Purpose. Vitamin D has been shown to inhibit tumor growth and reduce tumor vascularity in the LHβ murine mode of retinoblastoma. However, concentrations required for tumor control caused morbidity and mortality from hypercalcemia. Several synthetic vitamin D analogs with reduced calcium mobilizing activity have been recently developed. The in vivo efficacy and effect on angiogenesis of one of these compounds, 1,25-dihydroxy-16-ene-23-yne-cholecalciferol (1,25(OH)2-16-ene-23-yne-D3), was examined in this model. Methods. Mice, age 8-10 weeks, were injected transperitoneally for five weeks (n=38). Experimental animals received .05 μg of 1,25(OH)2-16-ene-23-yne-D3 (n=20). Control animals received a mineral oil vehicle (n=18). Eyes were enucleated one week following treatment and were examined histologically in a masked fashion. Eyes from additional treated (n=16) and matched controls (n=16) were stained with GS-1, a lectin specific for vascular endothelium. Results. All experimental and control animals showed evidence of tumor. The size of intraocular tumors was significantly smaller in the treated group, compared with controls (p<.05). The treated group had a mean vessel count of 12.3 vessels per high power field versus 25.7 in the control group (p=0.0019). All mice completed the treatment and showed no evidence of overt toxicity. Conclusions. 1,25(OH)2-16-ene-23-yne-D3, a synthetic analog of vitamin 1,25(OH)2D3, inhibited the growth of retinoblastoma without producing toxicity. Smaller vessel count in treated animals supports the hypothesis that inhibition of angiogenesis plays a role in the antineoplastic activity of vitamin D and its analogs.
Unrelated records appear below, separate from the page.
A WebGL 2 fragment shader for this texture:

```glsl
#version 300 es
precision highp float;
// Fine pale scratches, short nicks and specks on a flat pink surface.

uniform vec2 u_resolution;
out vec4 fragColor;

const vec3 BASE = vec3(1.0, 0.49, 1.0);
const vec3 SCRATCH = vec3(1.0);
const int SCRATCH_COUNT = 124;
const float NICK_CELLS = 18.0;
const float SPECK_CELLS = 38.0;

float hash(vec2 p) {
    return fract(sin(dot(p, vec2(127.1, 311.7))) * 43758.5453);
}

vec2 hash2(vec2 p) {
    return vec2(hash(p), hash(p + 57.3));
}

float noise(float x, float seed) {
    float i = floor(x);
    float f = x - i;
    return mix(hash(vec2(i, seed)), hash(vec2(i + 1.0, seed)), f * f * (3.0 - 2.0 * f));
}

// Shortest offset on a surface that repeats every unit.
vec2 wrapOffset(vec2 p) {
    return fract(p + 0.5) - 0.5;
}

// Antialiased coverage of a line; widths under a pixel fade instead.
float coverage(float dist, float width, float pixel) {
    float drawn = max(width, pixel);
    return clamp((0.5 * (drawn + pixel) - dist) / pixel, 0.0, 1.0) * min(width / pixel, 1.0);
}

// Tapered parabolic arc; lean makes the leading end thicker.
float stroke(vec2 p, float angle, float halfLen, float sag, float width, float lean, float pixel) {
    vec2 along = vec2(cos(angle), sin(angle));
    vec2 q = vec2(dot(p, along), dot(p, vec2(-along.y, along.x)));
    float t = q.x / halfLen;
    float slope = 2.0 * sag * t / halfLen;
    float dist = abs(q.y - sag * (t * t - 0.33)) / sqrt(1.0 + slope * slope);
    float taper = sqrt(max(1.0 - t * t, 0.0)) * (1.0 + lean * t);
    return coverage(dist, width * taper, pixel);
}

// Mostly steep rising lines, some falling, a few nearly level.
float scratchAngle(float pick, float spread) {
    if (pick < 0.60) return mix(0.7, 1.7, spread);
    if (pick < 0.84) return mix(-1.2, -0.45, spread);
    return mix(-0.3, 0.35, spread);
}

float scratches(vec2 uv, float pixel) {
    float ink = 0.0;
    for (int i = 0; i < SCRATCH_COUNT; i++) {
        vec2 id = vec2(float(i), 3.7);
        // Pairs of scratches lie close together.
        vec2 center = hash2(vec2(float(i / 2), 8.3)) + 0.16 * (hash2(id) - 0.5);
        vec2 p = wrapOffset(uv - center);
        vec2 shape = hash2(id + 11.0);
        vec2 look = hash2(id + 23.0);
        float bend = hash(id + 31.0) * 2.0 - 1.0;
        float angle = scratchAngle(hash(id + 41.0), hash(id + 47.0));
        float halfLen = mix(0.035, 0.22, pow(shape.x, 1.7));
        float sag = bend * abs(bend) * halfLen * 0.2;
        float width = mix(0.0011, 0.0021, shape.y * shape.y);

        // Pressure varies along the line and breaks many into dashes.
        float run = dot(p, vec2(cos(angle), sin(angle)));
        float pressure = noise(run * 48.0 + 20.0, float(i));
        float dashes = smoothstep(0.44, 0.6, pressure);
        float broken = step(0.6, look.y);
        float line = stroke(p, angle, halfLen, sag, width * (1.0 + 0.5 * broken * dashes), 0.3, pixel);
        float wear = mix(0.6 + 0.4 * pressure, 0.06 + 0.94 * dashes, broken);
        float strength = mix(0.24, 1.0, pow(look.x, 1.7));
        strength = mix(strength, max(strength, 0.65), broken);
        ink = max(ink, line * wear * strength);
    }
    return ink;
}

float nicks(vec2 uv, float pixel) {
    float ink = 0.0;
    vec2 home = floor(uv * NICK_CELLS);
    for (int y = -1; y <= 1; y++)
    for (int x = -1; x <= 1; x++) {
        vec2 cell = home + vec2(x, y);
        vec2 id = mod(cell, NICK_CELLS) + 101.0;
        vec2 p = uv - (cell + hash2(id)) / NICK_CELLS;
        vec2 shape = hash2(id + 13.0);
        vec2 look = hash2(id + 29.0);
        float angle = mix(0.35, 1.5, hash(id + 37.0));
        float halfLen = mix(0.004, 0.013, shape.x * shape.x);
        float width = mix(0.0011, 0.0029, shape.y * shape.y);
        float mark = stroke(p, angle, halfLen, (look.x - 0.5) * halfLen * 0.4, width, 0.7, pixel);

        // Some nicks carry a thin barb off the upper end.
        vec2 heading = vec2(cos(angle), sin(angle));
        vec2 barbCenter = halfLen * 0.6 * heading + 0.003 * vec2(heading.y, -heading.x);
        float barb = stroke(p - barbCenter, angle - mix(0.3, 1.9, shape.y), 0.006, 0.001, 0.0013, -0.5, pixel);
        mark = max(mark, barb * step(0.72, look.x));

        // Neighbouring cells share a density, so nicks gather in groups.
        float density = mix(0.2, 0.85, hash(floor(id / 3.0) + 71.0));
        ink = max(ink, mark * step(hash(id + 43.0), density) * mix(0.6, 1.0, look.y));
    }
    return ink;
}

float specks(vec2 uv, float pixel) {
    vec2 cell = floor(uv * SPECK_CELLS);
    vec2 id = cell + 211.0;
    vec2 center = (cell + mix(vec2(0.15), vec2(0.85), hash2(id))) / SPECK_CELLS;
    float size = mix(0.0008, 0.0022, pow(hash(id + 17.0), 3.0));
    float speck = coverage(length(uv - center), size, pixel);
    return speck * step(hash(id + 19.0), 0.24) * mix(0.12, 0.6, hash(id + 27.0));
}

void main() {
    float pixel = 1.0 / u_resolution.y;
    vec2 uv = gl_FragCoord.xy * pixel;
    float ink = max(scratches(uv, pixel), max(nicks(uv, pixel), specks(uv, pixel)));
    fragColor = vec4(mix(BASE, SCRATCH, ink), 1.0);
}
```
|Original language||English (US)|
|Journal||Investigative Ophthalmology and Visual Science|
|State||Published - Feb 15 1996|
ASJC Scopus subject areas
- Sensory Systems
- Cellular and Molecular Neuroscience